Daryl Tay, 28, was sentenced to five years and six months' jail for his act of mischief and other drug-related offences.
Daryl Tay, 28, was sentenced to five years and six months' jail for his act of mischief and other drug-related offences.ST PHOTO: WONG KWAI CHOW

SINGAPORE - Five men hatched a plan to take revenge on a nightclub's bouncers over a dispute by setting it on fire with Molotov cocktails the next day.

But when they realised their hiding spot was too far from their target - Club Hollywood at St James Power Station - they hurled the homemade explosives at the nearby Postbar, sending bouncers and patrons scurrying to safety.

On Tuesday (March 12), two of the five were sentenced to jail, having earlier pleaded guilty to one charge each of committing mischief by fire.

Toh Wei Yi, 29, was sentenced to 20 months' jail, while Daryl Tay, 28, was sentenced to five years and six months' jail for his act of mischief and other drug-related offences.

The court had earlier heard that Toh and Tay were part of the group led by their friend Bryan Ho, 28.

Ho had been thrown out of Club Hollywood by its bouncers on Sept 12, 2016, following a dispute with other patrons.

He hatched the revenge plan, and roped in his younger brother and three friends to carry it out. Tay and Toh bought the bottles, socks and petrol to make the explosives.

Just after 2am on Sept 13, Tay parked a car across the road from St James where he and Toh remained, while Ho, his brother Cephas and friend Eugene Lim set off with their Molotov cocktails.

 

However they realised their target was still a distance from their hiding spot behind some parked cars.

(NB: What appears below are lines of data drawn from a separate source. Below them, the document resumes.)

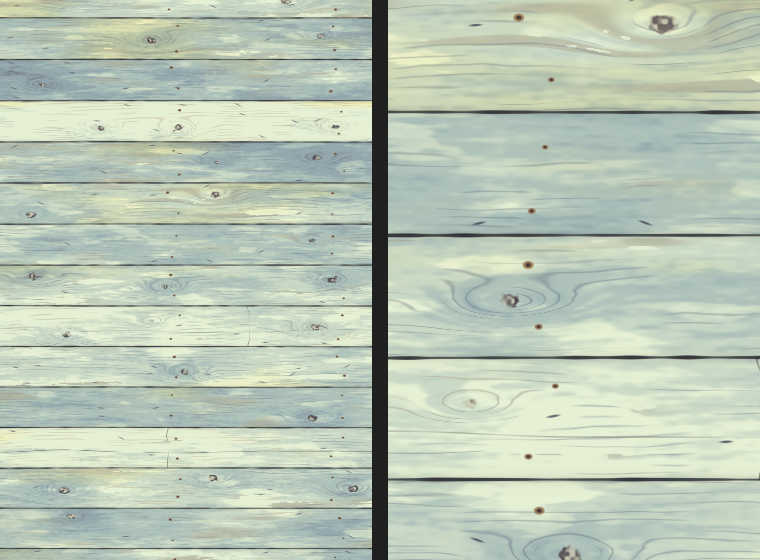
Left: the whole. Right: its middle third, enlarged.
Reproduce this texture procedurally as a WebGL 2 fragment shader.

```glsl
#version 300 es
precision highp float;
uniform vec2 u_resolution;
out vec4 outColor;

const float BOARD = 0.0729; // board height, as a share of the canvas height
const float CELL = 0.2213;  // width of the cell that may hold one knot

// Paint amount on each board, from bare slate to thick cream
const float PAINT[15] = float[15](0.48, 0.46, 0.31, 0.88, 0.34, 0.54, 0.50, 0.65,
                                  0.78, 0.70, 0.42, 0.74, 0.62, 0.43, 0.43);

float hash(vec2 p) {
    vec3 q = fract(p.xyx * 0.1031);
    q += dot(q, q.yzx + 33.33);
    return fract((q.x + q.y) * q.z);
}

float noise(vec2 p) {
    vec2 i = floor(p), f = fract(p);
    f = f * f * (3.0 - 2.0 * f);
    return mix(mix(hash(i), hash(i + vec2(1, 0)), f.x),
               mix(hash(i + vec2(0, 1)), hash(i + vec2(1, 1)), f.x), f.y);
}

float fbm(vec2 p) {
    float sum = 0.0, amp = 0.5;
    for (int i = 0; i < 4; i++) {
        sum += amp * noise(p);
        p = p * 2.03 + 17.0;
        amp *= 0.5;
    }
    return sum / 0.9375;
}

// Coverage of a shape whose signed distance is d
float fill(float d, float px) { return 1.0 - smoothstep(-px, px, d); }

vec3 paintColor(float t) {
    vec3 c = mix(vec3(0.39, 0.40, 0.46), vec3(0.58, 0.66, 0.68), smoothstep(-0.3, 0.14, t));
    c = mix(c, vec3(0.68, 0.76, 0.73), smoothstep(0.14, 0.40, t));
    c = mix(c, vec3(0.79, 0.85, 0.775), smoothstep(0.40, 0.64, t));
    return mix(c, vec3(0.90, 0.94, 0.83), smoothstep(0.64, 0.90, t));
}

void main() {
    float px = 0.7 / u_resolution.y;
    vec2 p = gl_FragCoord.xy / u_resolution.y;
    p.y = 1.0 - p.y;

    // Boards, counted downwards, with slightly uneven seams
    float bow = 0.018 * p.y * (1.0 - p.y) + 0.0012 * (noise(vec2(p.x * 5.0, p.y * 14.0)) - 0.5);
    float b = (p.y - 0.0313 - bow) / BOARD + 1.0;
    float row = floor(b), f = fract(b);
    vec2 q = vec2(p.x, f * BOARD);
    vec2 seed = vec2(row * 7.3, row * 13.7);

    // Knots bend the grain and stain the wood around them
    float grainY = q.y + 0.010 * fbm(vec2(p.x * 5.0, f * 1.5) + seed);
    float halo = 0.0, knot = 0.0, rim = 0.0;
    for (int i = -1; i <= 1; i++) {
        vec2 id = vec2(floor(p.x / CELL) + float(i), row + 3.0);
        float on = step(0.5, hash(id + 9.0));
        float size = mix(0.005, 0.011, hash(id + 41.0));
        vec2 at = vec2((id.x + 0.15 + 0.7 * hash(id)) * CELL, (0.2 + 0.6 * hash(id + 23.0)) * BOARD);
        vec2 d = (q - at) * vec2(0.75, 1.15);
        float r = length(d) + 0.006 * (fbm(q * 150.0 + seed) - 0.5);
        vec2 wide = d * vec2(0.5, 1.0) / size;
        float near = on * exp(-0.2 * dot(wide, wide));
        grainY = mix(grainY, length(d * vec2(0.6, 1.0)), 0.8 * near);
        halo += near * hash(id + 5.0);
        knot = max(knot, on * fill(r - size * 0.6, px + 0.001));
        rim = max(rim, on * fill(abs(r - size * 0.55) - 0.0008, px + 0.0005));
    }

    // Worn paint: broad washes, cloudy patches, brushed streaks and fine fibre
    float wash = noise(vec2(p.x * 4.5, row * 5.0 + f * 0.6));
    float patches = fbm(vec2(p.x * 7.0, f * 1.8) + seed);
    float streaks = fbm(vec2(p.x * 11.0, grainY * 130.0) + seed);
    float fibre = noise(vec2(p.x * 40.0, grainY * 400.0) + seed);
    float speckle = noise(q * vec2(150.0, 420.0) + seed + 70.0);
    float t = PAINT[int(clamp(row, 0.0, 14.0))] + 0.02;
    t += 0.26 * (wash - 0.5) + 0.72 * (patches - 0.5) + 0.42 * (streaks - 0.5);
    t += 0.17 * (fibre - 0.5) + 0.13 * (speckle - 0.5);
    t += 0.25 * smoothstep(0.58, 0.72, fbm(vec2(p.x * 14.0, f * 5.0) + seed + 50.0));
    t -= 0.75 * min(halo, 1.0) * smoothstep(0.25, 0.7, 0.5 * (streaks + patches));
    vec3 color = paintColor(t);

    // Yellowed paint and bare tan wood
    float warm = smoothstep(0.55, 0.80, fbm(vec2(p.x * 3.0, f * 1.3) + seed + 90.0));
    color = mix(color, color * vec3(1.05, 1.0, 0.88), warm);
    float bare = smoothstep(0.62, 0.80, noise(vec2(p.x * 8.0, grainY * 120.0) + seed + 15.0));
    color = mix(color, vec3(0.66, 0.64, 0.55), 0.5 * bare * smoothstep(0.45, 0.7, patches + 0.2 * warm) * step(t, 0.8));

    // Broken hairline grain, blue-grey or tan
    float rings = grainY * 190.0 + 2.0 * fbm(vec2(p.x * 9.0, f * 4.0) + seed);
    float line = fill(abs(fract(rings) - 0.5) - 0.06, 0.06 + 140.0 * px);
    float worn = smoothstep(0.52, 0.72, noise(vec2(p.x * 22.0, grainY * 140.0) + seed + 30.0));
    vec3 lineColor = mix(vec3(0.38, 0.43, 0.50), vec3(0.68, 0.56, 0.40), smoothstep(0.5, 0.65, wash));
    color = mix(color, lineColor, line * worn * (0.42 + 0.2 * min(halo, 1.0)));

    // Knot bodies, part brown heart and part pale paint
    float flecks = noise(q * 330.0 + seed);
    vec3 heart = mix(vec3(0.32, 0.26, 0.27), vec3(0.80, 0.78, 0.68), smoothstep(0.2, 0.8, flecks));
    color = mix(color, heart, 0.75 * knot);
    color = mix(color, vec3(0.24, 0.21, 0.26), rim * smoothstep(0.25, 0.75, noise(q * 130.0 + seed + 8.0)));

    // Two columns of rusty nails, two nails to a board
    for (int i = 0; i < 4; i++) {
        vec2 id = vec2(float(i) + 60.0, row);
        vec2 at = vec2(0.312 + 0.29 * float(i / 2) + 0.026 * (hash(id) - 0.5),
                       (0.24 + 0.52 * float(i % 2) + 0.12 * (hash(id + 7.0) - 0.5)) * BOARD);
        float r = length((q - at) * vec2(0.75, 1.0));
        float size = mix(0.0012, 0.0024, hash(id + 4.0));
        color = mix(color, vec3(0.58, 0.43, 0.29), 0.8 * fill(r - size, px));
        color = mix(color, vec3(0.25, 0.20, 0.20), 0.9 * fill(r - 0.5 * size, px));
    }

    // Short dark nicks
    vec2 nickGrid = vec2(p.x / 0.05, f * 5.0);
    vec2 nickId = floor(nickGrid) + seed;
    vec2 nick = (fract(nickGrid) - 0.3 - 0.4 * hash(nickId)) * vec2(0.05, BOARD / 5.0);
    nick.y += nick.x * (hash(nickId + 6.0) - 0.5);
    float nickShape = fill(length(nick * vec2(0.2, 1.0)) - 0.0007, px);
    color = mix(color, vec3(0.28, 0.28, 0.34), 0.8 * nickShape * step(0.92, hash(nickId + 3.0)));

    // Long splits and butt joints on two boards
    float isSplit = float(row == 8.0 || row == 11.0);
    float split = abs(f - 0.60 - 0.12 * (noise(vec2(p.x * 9.0, row)) - 0.5)) * BOARD;
    float joint = abs(p.x - (row == 8.0 ? 0.443 : 0.300) - 0.006 * (noise(vec2(f * 5.0, row)) - 0.5));
    float gap = max(fill(split - 0.0004, px) * (row == 11.0 ? 0.9 : 0.4), 0.7 * fill(joint - 0.0006, px));
    color = mix(color, vec3(0.36, 0.36, 0.36), gap * isSplit * smoothstep(0.1, 0.6, noise(p * 45.0)));

    // Dark seams of uneven width with a soft shaded edge
    float seam = min(f, 1.0 - f) * BOARD;
    float rough = noise(vec2(p.x * 60.0, floor(b + 0.5) * 3.0));
    color *= 1.0 - 0.14 * exp(-seam / 0.002);
    color = mix(color, vec3(0.19, 0.19, 0.21), (0.72 + 0.25 * rough) * fill(seam - 0.0005 - 0.0007 * rough, px));
    outColor = vec4(color, 1.0);
}
```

As such, they decided to throw the Molotovs at the outlet closest to the carpark, knowing it would be likely that they will thereby cause damage to property, said court documents.

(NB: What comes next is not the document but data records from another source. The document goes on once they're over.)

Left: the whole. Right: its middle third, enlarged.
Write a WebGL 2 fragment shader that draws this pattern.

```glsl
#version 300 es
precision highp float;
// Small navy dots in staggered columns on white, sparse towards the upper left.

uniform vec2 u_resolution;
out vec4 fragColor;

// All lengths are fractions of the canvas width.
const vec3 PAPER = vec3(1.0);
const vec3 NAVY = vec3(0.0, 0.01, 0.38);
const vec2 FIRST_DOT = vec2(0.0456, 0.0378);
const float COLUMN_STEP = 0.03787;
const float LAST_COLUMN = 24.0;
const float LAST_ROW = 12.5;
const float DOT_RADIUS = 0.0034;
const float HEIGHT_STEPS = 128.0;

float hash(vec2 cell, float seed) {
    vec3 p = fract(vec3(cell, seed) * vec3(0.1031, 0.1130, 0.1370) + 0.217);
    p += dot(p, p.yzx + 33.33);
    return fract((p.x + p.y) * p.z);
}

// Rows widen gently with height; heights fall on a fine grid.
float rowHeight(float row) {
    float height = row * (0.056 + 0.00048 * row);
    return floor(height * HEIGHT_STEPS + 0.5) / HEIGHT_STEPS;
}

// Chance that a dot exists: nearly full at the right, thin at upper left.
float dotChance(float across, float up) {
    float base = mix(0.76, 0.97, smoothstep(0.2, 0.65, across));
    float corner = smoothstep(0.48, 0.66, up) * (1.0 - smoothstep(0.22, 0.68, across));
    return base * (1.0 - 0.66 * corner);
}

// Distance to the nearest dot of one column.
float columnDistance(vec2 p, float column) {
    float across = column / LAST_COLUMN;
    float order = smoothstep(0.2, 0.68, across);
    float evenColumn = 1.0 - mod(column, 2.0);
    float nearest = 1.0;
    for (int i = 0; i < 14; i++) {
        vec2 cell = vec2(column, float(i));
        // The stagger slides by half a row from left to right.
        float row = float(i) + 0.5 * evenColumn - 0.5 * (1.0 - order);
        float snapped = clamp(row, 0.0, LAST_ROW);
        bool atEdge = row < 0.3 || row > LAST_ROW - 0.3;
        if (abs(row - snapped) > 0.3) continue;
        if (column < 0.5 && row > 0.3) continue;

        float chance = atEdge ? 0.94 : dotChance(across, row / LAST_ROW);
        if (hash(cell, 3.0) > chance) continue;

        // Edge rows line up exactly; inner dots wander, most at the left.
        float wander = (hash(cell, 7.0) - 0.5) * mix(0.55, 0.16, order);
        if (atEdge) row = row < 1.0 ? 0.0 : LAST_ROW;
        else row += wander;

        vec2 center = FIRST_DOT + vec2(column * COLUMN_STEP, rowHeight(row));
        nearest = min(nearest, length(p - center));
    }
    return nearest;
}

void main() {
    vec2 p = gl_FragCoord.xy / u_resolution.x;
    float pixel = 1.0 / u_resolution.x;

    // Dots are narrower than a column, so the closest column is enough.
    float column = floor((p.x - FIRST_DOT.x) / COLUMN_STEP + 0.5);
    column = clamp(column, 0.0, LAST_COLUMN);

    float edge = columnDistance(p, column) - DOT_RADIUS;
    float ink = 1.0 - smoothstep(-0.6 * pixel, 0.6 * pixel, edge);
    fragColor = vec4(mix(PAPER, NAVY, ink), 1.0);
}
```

Two bouncers stationed nearby managed to move away in time, and one of them also pushed a patron away to safety.

All five men fled but were arrested after extensive police investigations.

In Tay and Toh's sentencing on Tuesday, District Judge Kan Shuk Weng disagreed with the defence's statement that the acts were carried out in a "moment of indiscretion".

She said the attack was premeditated and had potential for harm, adding that it was a "totally unprovoked and unjustified" attack as the club was not related to the dispute.

Tay is currently out on bail and will begin his sentence on April 1, while Toh is being remanded pending his decision to appeal against his sentence.

Ho and his brother Cephas, 25, will be sentenced at a later date, while the charges against the last member of the group, Eugene Lim, have been abated after his death on July 11, 2017.

For committing acts of mischief by fire or any explosive substance, the duo could have been fined and jailed for up to seven years each.